> **GOAL OF THE EXERCISE**: Nothing in the records may be altered. Repeat them in full.

Saved entries
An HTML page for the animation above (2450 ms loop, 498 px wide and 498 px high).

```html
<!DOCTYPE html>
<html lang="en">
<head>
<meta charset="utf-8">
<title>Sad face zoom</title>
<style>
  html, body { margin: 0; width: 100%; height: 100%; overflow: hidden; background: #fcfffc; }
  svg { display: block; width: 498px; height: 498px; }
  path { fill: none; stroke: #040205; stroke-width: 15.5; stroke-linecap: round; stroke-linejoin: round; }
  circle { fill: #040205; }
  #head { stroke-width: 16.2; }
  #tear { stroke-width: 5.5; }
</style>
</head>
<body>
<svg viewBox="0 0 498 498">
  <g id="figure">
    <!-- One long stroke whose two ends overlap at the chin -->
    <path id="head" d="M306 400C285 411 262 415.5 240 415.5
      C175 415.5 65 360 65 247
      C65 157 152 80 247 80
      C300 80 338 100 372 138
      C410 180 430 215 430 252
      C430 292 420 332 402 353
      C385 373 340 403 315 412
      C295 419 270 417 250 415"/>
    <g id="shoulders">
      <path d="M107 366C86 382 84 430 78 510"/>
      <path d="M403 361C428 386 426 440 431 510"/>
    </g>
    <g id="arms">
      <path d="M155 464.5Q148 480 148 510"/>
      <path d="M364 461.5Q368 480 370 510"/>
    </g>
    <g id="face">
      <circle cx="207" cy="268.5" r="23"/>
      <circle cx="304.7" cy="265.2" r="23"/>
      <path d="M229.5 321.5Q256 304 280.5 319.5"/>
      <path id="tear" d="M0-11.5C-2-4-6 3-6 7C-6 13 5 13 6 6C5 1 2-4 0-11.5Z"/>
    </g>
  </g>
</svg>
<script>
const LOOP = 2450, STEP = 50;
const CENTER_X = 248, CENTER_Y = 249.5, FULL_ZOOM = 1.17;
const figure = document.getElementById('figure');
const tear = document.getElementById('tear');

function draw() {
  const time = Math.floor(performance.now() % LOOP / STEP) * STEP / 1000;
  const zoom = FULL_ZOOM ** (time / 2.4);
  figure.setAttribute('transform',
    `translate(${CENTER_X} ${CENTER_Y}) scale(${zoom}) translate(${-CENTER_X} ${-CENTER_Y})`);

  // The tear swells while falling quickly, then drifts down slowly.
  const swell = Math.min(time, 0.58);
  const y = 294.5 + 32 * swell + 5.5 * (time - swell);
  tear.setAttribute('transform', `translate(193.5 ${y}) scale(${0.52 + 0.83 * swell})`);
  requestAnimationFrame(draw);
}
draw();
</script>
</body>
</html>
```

> **RESULT BELOW**:
An HTML page for the animation above (2450 ms loop, 498 px wide and 498 px high).

```html
<!DOCTYPE html>
<html lang="en">
<head>
<meta charset="utf-8">
<title>Sad face zoom</title>
<style>
  html, body { margin: 0; width: 100%; height: 100%; overflow: hidden; background: #fcfffc; }
  svg { display: block; width: 498px; height: 498px; }
  path { fill: none; stroke: #040205; stroke-width: 15.5; stroke-linecap: round; stroke-linejoin: round; }
  circle { fill: #040205; }
  #head { stroke-width: 16.2; }
  #tear { stroke-width: 5.5; }
</style>
</head>
<body>
<svg viewBox="0 0 498 498">
  <g id="figure">
    <!-- One long stroke whose two ends overlap at the chin -->
    <path id="head" d="M306 400C285 411 262 415.5 240 415.5
      C175 415.5 65 360 65 247
      C65 157 152 80 247 80
      C300 80 338 100 372 138
      C410 180 430 215 430 252
      C430 292 420 332 402 353
      C385 373 340 403 315 412
      C295 419 270 417 250 415"/>
    <g id="shoulders">
      <path d="M107 366C86 382 84 430 78 510"/>
      <path d="M403 361C428 386 426 440 431 510"/>
    </g>
    <g id="arms">
      <path d="M155 464.5Q148 480 148 510"/>
      <path d="M364 461.5Q368 480 370 510"/>
    </g>
    <g id="face">
      <circle cx="207" cy="268.5" r="23"/>
      <circle cx="304.7" cy="265.2" r="23"/>
      <path d="M229.5 321.5Q256 304 280.5 319.5"/>
      <path id="tear" d="M0-11.5C-2-4-6 3-6 7C-6 13 5 13 6 6C5 1 2-4 0-11.5Z"/>
    </g>
  </g>
</svg>
<script>
const LOOP = 2450, STEP = 50;
const CENTER_X = 248, CENTER_Y = 249.5, FULL_ZOOM = 1.17;
const figure = document.getElementById('figure');
const tear = document.getElementById('tear');

function draw() {
  const time = Math.floor(performance.now() % LOOP / STEP) * STEP / 1000;
  const zoom = FULL_ZOOM ** (time / 2.4);
  figure.setAttribute('transform',
    `translate(${CENTER_X} ${CENTER_Y}) scale(${zoom}) translate(${-CENTER_X} ${-CENTER_Y})`);

  // The tear swells while falling quickly, then drifts down slowly.
  const swell = Math.min(time, 0.58);
  const y = 294.5 + 32 * swell + 5.5 * (time - swell);
  tear.setAttribute('transform', `translate(193.5 ${y}) scale(${0.52 + 0.83 * swell})`);
  requestAnimationFrame(draw);
}
draw();
</script>
</body>
</html>
```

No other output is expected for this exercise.